Go through the lines below and copy each one that holds the string "http".

----

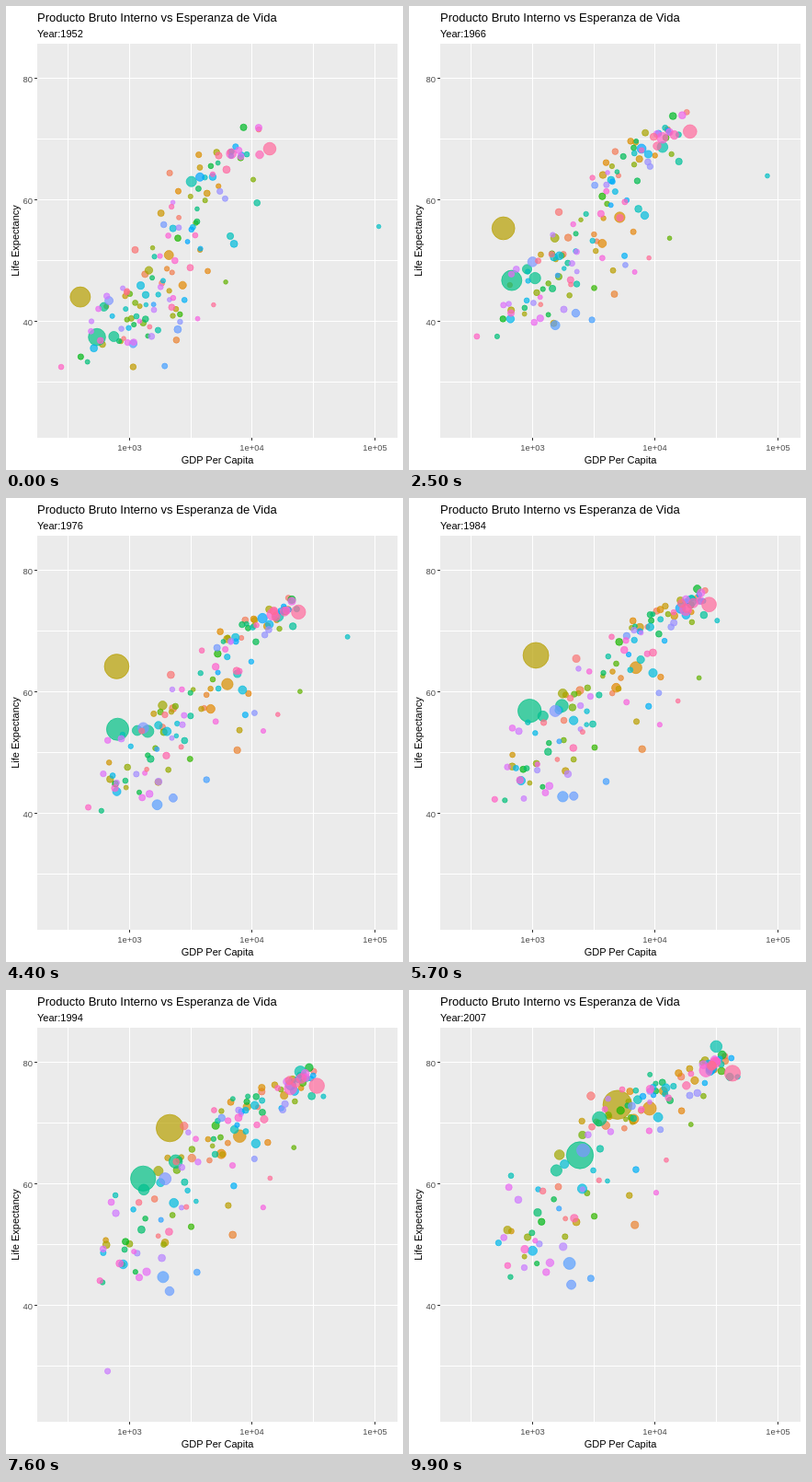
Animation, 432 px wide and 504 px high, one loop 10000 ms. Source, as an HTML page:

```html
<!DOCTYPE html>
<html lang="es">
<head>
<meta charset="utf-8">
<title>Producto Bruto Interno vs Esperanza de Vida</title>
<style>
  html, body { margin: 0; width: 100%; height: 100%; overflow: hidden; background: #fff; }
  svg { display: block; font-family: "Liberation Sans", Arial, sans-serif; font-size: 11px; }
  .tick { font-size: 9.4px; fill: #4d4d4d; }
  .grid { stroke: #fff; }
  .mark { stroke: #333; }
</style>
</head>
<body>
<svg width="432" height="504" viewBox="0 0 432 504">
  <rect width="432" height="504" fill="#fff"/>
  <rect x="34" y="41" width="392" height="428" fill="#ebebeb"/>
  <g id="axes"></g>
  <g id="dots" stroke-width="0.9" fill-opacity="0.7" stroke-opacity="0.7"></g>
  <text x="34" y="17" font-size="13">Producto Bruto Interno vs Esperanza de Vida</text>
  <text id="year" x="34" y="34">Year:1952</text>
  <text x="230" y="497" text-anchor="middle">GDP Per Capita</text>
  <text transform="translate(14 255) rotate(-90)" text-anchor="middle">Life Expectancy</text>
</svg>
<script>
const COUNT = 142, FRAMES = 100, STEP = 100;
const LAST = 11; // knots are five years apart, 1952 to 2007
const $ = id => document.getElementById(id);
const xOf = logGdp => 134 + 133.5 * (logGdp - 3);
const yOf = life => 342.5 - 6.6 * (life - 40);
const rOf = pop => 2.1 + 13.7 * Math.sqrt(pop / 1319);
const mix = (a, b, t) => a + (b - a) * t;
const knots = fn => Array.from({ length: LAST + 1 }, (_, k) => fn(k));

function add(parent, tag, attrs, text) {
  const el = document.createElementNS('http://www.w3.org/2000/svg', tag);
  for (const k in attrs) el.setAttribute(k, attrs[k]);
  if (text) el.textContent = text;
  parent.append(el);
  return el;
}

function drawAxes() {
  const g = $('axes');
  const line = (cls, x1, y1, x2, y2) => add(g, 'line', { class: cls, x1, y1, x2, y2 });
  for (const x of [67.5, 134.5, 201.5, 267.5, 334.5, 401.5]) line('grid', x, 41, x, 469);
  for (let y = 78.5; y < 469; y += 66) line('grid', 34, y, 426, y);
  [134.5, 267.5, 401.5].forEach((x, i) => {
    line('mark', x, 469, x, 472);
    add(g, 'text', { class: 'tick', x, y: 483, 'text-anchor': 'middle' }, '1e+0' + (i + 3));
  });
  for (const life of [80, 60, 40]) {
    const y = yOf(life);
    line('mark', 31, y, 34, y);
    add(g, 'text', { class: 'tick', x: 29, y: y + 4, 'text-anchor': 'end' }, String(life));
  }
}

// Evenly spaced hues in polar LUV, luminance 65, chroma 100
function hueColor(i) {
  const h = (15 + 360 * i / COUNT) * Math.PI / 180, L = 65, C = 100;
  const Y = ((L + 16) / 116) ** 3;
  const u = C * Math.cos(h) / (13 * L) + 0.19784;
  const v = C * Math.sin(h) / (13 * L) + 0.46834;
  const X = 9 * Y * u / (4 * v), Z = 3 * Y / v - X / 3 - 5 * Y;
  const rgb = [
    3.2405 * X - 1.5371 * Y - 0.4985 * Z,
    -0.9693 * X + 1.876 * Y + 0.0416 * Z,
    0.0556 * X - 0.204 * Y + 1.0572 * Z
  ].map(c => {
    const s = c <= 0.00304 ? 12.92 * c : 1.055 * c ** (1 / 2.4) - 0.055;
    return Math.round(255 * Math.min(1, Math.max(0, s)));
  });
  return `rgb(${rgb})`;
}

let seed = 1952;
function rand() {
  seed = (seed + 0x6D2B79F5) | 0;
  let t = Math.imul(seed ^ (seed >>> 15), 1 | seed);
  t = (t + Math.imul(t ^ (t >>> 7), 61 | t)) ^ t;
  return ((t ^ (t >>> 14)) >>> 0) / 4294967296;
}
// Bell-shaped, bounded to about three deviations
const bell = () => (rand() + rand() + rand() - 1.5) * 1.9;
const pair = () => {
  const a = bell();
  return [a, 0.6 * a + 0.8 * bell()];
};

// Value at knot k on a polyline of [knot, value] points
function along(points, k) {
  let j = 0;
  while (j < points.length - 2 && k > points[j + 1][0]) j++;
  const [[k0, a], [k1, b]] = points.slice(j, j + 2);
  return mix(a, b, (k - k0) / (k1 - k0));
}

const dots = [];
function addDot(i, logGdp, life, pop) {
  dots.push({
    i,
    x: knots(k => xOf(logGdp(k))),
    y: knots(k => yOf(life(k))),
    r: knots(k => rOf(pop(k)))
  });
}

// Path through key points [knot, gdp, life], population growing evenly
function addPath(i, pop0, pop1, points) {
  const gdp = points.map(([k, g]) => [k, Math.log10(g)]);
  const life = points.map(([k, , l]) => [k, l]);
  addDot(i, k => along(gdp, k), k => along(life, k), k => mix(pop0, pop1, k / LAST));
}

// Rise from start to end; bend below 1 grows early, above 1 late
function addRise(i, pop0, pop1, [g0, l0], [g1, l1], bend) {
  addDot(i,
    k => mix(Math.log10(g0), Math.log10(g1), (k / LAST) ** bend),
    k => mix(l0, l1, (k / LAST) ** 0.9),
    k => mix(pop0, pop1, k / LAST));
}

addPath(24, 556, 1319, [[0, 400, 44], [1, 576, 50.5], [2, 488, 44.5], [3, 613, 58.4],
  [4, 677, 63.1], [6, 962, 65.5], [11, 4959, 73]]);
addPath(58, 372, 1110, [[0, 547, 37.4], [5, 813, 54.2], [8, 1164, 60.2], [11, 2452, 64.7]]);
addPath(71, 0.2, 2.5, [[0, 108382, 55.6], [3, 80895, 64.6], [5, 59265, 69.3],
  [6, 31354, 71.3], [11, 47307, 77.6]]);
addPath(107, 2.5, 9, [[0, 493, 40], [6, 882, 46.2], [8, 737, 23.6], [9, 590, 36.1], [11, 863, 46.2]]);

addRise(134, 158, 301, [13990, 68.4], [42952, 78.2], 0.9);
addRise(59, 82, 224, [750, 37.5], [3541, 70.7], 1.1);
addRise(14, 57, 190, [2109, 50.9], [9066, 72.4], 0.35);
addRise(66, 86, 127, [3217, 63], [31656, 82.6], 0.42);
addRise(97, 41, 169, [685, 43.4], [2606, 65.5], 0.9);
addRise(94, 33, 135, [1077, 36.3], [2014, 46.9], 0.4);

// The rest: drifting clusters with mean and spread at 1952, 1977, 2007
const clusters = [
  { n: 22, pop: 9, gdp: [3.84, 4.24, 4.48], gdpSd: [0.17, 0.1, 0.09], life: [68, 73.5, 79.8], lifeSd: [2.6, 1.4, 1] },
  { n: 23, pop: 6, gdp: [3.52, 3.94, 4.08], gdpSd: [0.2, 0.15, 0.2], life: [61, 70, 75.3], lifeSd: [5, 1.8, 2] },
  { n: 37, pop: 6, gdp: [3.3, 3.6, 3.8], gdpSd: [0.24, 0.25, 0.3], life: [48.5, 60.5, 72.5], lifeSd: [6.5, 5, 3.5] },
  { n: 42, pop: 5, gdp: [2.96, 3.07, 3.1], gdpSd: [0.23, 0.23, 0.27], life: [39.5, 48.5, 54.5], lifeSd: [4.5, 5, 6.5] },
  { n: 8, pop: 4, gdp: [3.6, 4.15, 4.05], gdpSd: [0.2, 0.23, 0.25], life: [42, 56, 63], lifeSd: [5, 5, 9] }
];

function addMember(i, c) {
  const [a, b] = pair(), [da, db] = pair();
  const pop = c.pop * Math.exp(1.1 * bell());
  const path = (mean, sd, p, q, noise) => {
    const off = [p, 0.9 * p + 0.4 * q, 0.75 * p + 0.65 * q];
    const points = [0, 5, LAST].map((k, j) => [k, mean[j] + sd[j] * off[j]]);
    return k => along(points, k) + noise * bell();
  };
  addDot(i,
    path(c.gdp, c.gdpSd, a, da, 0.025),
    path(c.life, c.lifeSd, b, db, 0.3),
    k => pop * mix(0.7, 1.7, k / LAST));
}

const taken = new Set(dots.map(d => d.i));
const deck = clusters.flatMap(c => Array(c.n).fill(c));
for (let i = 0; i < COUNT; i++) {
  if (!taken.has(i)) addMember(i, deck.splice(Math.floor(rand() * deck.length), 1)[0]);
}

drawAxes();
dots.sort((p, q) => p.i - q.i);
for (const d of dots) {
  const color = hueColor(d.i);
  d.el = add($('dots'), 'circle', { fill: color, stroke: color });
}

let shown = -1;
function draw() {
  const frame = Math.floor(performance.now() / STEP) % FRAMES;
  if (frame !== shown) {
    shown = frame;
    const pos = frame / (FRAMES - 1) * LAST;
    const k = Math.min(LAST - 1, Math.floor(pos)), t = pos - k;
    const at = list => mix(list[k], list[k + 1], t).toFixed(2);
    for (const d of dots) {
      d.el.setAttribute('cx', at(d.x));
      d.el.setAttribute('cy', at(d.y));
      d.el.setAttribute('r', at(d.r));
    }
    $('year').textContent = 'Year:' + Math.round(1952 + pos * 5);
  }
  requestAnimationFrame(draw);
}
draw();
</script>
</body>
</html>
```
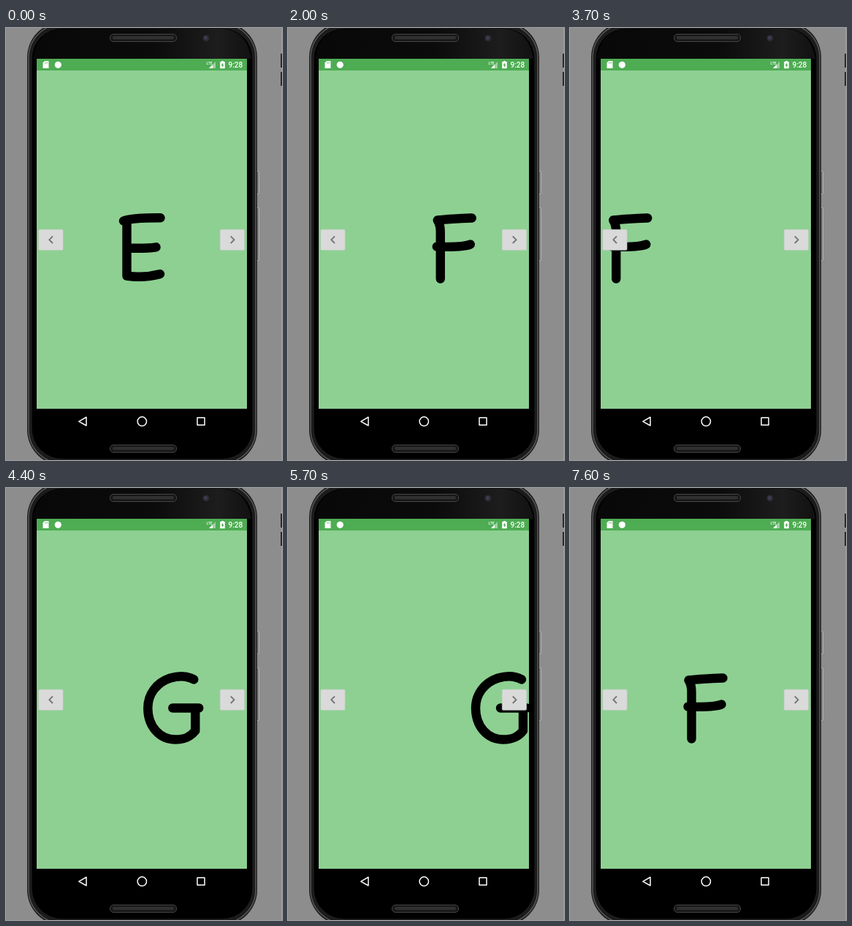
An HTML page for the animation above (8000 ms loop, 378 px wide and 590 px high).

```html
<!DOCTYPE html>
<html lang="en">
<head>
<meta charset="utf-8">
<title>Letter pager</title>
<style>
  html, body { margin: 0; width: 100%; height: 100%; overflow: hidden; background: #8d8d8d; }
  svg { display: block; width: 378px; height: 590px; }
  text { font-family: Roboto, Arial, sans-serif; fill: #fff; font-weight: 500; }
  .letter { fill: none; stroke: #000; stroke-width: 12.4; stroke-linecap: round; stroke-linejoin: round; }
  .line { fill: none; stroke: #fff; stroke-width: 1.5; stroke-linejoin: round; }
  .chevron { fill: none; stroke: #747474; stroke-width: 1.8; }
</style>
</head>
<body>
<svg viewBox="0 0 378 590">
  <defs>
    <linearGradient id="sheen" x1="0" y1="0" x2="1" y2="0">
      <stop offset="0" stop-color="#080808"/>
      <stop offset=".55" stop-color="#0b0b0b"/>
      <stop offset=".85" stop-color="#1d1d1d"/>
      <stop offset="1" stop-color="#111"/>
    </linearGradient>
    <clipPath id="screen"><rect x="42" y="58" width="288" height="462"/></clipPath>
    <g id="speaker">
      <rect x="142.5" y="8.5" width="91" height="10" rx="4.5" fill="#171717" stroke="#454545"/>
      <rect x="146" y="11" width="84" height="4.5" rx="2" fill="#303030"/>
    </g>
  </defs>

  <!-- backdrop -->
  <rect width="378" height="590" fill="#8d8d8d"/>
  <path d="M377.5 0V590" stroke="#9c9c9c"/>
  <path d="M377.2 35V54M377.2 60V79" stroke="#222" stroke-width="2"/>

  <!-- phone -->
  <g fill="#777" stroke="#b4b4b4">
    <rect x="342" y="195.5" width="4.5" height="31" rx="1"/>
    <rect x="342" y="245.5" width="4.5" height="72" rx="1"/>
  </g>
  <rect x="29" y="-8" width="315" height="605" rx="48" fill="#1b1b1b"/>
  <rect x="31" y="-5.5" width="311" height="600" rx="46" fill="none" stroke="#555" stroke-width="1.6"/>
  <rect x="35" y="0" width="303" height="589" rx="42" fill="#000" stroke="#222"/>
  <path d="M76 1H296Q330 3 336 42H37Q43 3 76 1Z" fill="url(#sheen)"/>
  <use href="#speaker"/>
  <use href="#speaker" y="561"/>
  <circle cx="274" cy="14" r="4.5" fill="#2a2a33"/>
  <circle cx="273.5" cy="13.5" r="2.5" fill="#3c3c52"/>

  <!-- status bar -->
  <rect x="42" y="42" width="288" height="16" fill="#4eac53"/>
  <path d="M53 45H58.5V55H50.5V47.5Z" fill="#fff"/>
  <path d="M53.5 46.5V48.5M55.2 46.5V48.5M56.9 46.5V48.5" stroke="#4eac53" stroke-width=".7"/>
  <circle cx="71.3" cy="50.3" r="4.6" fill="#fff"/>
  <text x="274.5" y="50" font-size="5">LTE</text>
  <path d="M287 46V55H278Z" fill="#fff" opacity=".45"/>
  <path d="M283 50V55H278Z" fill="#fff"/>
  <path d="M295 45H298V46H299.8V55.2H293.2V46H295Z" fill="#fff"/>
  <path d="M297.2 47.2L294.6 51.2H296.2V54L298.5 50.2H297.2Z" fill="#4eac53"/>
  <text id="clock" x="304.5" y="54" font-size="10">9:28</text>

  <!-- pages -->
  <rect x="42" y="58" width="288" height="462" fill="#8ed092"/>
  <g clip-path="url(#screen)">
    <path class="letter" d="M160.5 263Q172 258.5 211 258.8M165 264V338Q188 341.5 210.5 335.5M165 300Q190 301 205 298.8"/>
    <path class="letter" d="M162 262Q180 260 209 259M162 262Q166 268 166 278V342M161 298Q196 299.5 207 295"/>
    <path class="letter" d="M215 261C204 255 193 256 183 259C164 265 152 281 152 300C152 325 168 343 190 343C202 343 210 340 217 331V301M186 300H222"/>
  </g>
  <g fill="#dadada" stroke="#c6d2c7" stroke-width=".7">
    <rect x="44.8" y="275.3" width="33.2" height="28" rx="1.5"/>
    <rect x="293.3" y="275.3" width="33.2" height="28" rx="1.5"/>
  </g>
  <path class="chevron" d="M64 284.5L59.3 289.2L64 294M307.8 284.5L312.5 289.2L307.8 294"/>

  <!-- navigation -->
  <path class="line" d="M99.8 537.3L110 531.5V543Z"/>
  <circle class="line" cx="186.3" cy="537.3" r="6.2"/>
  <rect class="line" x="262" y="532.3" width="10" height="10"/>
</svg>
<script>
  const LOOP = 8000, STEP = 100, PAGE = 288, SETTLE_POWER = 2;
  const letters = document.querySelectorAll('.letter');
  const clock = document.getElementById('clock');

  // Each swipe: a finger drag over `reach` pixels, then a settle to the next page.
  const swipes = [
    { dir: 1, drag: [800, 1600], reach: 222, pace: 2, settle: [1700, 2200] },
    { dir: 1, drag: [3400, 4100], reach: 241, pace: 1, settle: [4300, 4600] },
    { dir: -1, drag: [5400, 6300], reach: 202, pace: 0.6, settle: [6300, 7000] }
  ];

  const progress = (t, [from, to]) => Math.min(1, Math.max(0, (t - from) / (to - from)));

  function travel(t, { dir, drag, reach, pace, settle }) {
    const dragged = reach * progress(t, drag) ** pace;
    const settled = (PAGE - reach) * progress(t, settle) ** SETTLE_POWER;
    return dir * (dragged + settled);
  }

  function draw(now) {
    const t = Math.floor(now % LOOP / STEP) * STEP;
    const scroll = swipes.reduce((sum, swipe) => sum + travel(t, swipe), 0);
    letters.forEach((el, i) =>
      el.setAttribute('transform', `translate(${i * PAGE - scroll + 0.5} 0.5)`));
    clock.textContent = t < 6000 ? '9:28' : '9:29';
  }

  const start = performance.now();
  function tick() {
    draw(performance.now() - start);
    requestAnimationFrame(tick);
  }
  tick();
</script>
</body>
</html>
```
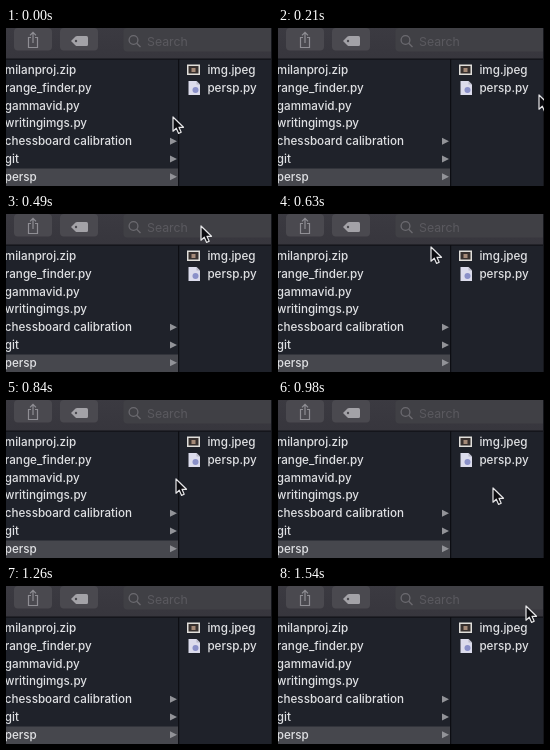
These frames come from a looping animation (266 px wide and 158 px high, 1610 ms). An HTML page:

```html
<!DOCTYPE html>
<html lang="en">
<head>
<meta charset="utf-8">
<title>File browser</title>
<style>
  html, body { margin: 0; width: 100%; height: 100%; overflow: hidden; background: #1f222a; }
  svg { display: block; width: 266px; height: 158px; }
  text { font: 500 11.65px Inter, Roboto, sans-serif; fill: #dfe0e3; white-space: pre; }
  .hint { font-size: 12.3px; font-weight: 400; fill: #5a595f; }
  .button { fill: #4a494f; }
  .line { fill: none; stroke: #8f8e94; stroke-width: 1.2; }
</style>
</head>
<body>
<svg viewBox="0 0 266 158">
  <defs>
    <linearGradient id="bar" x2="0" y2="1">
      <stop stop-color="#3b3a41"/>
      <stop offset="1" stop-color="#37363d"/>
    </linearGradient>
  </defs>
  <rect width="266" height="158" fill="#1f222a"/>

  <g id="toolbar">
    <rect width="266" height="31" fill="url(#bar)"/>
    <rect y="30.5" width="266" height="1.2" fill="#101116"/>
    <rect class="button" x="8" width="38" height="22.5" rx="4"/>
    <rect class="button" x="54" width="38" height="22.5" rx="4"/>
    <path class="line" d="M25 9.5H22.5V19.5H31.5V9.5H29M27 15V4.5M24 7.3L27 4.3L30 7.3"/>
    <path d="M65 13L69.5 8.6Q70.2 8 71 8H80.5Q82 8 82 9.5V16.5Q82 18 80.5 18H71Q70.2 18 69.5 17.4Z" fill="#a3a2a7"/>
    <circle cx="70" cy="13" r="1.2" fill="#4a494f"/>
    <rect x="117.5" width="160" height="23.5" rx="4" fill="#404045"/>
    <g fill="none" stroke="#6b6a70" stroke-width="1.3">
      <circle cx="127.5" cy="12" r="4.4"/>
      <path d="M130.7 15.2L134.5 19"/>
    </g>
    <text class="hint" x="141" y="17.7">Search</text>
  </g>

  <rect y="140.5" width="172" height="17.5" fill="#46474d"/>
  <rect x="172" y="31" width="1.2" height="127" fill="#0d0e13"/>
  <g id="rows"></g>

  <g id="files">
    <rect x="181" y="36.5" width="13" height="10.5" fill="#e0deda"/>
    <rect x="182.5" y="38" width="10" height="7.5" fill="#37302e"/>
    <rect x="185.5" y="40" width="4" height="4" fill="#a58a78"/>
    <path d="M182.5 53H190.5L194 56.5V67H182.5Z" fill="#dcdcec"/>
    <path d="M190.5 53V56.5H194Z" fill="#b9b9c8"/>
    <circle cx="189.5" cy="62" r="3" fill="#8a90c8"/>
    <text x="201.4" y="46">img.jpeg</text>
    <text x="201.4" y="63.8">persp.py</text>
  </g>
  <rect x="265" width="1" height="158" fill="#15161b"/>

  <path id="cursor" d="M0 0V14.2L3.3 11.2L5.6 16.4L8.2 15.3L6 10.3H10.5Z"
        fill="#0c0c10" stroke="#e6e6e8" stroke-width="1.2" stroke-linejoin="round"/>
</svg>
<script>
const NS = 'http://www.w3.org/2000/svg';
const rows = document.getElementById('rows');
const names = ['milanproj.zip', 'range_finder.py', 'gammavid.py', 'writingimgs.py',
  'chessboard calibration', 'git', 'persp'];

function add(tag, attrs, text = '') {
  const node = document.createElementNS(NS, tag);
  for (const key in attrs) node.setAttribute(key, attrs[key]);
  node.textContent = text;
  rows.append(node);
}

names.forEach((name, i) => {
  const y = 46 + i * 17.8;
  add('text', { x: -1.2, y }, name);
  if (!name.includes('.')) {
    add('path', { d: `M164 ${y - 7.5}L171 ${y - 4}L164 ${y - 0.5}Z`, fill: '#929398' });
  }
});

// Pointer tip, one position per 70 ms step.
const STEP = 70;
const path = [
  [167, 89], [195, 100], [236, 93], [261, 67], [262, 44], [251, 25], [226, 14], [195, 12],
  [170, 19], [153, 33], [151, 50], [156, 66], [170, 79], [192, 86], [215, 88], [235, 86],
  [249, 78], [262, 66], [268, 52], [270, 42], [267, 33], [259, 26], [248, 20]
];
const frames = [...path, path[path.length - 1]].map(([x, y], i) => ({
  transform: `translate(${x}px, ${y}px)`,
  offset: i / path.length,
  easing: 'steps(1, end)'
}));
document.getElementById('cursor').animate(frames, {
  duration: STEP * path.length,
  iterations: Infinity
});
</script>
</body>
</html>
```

----

Solution for this task |
  const el = document.createElementNS('http://www.w3.org/2000/svg', tag);
const NS = 'http://www.w3.org/2000/svg';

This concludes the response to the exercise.